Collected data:
[Start of section]

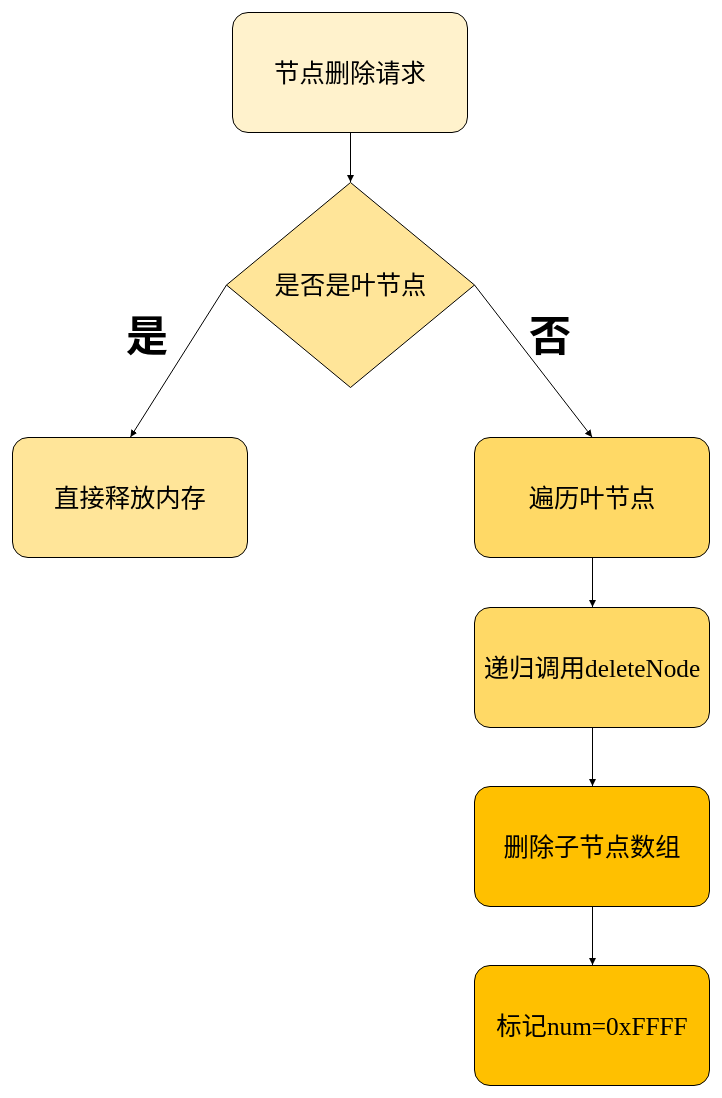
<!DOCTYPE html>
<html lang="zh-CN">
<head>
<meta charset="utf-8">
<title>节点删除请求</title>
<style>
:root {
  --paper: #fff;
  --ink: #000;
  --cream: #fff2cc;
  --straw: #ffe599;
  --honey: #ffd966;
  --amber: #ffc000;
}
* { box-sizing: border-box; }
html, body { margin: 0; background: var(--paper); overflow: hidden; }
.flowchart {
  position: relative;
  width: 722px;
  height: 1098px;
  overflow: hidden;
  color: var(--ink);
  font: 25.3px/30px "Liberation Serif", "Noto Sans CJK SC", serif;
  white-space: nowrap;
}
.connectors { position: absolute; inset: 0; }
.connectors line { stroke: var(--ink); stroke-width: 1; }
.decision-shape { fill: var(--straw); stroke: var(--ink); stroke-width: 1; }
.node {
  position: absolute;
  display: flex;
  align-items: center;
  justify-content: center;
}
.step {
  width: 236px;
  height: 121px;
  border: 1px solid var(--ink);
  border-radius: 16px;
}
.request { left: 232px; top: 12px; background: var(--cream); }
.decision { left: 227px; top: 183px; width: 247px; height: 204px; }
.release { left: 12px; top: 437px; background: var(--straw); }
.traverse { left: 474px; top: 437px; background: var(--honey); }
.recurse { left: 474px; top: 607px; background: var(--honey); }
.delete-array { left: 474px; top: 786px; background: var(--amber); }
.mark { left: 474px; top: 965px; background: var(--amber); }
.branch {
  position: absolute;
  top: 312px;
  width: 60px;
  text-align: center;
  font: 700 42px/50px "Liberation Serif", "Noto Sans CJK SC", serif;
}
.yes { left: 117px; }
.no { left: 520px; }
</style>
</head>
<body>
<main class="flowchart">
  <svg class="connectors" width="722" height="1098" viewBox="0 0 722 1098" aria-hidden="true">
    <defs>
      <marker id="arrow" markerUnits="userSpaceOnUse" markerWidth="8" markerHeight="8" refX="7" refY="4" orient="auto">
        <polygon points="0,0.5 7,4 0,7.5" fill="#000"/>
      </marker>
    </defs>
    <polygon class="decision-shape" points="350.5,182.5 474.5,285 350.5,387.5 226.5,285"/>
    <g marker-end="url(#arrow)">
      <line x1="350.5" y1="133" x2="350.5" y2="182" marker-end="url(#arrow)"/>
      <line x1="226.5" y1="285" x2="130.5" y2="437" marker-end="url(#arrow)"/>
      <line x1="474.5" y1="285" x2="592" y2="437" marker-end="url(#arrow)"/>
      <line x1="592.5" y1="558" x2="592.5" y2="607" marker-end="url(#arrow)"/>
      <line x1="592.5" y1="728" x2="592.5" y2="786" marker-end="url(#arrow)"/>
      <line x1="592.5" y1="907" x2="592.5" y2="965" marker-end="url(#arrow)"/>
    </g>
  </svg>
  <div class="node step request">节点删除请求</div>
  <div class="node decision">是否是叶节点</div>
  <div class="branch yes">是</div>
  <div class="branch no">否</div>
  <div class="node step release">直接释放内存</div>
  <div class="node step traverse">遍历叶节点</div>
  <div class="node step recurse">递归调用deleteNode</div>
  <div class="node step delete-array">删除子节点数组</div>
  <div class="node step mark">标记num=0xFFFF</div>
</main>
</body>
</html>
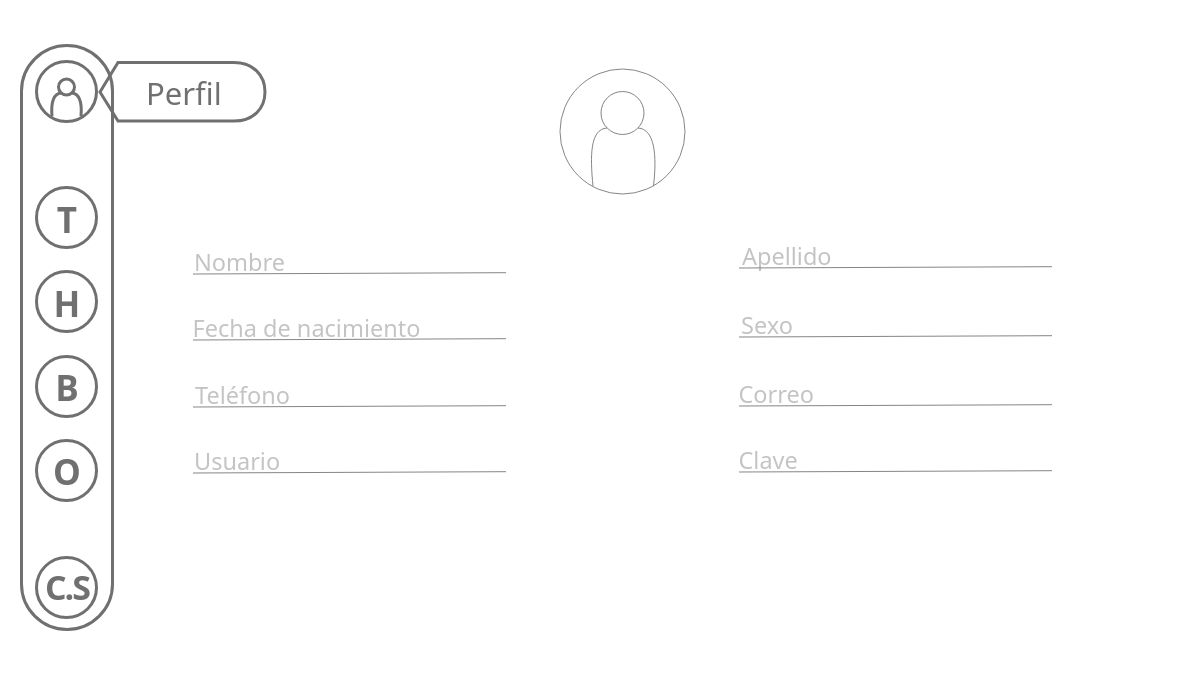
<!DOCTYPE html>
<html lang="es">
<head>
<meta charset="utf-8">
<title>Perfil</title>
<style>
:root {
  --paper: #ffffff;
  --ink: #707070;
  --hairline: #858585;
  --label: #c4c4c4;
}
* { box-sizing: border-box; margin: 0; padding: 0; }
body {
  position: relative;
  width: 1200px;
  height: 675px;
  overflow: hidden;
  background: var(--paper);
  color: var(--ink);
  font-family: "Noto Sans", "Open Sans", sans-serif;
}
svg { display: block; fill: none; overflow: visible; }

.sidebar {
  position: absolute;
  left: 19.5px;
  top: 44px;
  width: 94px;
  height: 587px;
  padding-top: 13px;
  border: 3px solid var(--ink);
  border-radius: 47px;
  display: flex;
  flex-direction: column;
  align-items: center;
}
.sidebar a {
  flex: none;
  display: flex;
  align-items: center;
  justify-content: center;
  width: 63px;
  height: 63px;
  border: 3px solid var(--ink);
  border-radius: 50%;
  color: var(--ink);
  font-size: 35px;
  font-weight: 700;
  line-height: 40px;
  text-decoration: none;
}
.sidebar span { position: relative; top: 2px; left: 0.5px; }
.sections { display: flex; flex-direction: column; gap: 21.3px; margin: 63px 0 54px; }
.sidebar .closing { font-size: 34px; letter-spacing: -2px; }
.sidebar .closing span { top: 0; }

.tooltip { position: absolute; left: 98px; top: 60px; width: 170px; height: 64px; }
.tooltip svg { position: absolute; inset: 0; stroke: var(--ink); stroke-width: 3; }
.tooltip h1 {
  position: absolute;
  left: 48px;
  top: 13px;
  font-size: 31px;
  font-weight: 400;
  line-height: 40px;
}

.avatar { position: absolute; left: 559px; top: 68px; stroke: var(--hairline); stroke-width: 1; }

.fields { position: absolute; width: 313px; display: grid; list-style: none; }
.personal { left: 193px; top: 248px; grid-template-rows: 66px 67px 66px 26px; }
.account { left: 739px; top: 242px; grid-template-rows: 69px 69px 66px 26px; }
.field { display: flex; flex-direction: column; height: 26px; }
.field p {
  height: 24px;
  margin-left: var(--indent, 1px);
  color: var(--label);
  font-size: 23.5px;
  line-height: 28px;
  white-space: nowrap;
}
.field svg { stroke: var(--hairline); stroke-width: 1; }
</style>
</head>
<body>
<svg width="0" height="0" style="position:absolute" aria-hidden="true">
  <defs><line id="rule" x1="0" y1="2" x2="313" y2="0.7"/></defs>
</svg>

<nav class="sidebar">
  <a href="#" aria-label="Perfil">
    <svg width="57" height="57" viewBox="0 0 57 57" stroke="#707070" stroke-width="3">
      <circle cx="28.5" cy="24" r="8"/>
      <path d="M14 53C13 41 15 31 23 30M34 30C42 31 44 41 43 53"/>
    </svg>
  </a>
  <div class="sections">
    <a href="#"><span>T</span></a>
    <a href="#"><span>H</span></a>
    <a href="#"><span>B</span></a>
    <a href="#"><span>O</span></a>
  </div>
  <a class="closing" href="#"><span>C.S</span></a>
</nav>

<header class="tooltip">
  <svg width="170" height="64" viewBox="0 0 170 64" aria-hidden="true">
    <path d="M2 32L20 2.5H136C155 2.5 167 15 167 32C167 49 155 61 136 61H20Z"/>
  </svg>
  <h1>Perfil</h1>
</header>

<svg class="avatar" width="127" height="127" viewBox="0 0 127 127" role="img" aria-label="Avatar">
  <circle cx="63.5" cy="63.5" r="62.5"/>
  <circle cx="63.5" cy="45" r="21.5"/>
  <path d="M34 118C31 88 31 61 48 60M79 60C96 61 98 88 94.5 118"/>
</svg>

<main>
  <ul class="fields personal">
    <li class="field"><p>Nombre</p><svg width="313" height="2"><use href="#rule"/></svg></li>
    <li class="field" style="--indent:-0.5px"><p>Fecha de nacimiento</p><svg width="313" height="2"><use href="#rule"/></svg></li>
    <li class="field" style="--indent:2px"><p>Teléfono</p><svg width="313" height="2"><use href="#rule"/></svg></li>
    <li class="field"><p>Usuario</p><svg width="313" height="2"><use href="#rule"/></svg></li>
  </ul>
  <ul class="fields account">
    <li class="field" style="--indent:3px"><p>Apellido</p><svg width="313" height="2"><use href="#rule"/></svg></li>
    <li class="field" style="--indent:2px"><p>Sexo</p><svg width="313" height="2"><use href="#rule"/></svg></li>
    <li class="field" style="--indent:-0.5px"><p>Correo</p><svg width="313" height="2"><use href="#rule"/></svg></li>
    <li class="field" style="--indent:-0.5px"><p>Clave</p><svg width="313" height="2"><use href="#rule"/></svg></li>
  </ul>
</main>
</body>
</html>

[End of section]

TASK DESCRIPTION:
Pull out every line of the records above that contains the word "style".

SOLUTION TO THIS TASK:
<style>
</style>
<style>
.fields { position: absolute; width: 313px; display: grid; list-style: none; }
</style>
<svg width="0" height="0" style="position:absolute" aria-hidden="true">
    <li class="field" style="--indent:-0.5px"><p>Fecha de nacimiento</p><svg width="313" height="2"><use href="#rule"/></svg></li>
    <li class="field" style="--indent:2px"><p>Teléfono</p><svg width="313" height="2"><use href="#rule"/></svg></li>
    <li class="field" style="--indent:3px"><p>Apellido</p><svg width="313" height="2"><use href="#rule"/></svg></li>
    <li class="field" style="--indent:2px"><p>Sexo</p><svg width="313" height="2"><use href="#rule"/></svg></li>
    <li class="field" style="--indent:-0.5px"><p>Correo</p><svg width="313" height="2"><use href="#rule"/></svg></li>
    <li class="field" style="--indent:-0.5px"><p>Clave</p><svg width="313" height="2"><use href="#rule"/></svg></li>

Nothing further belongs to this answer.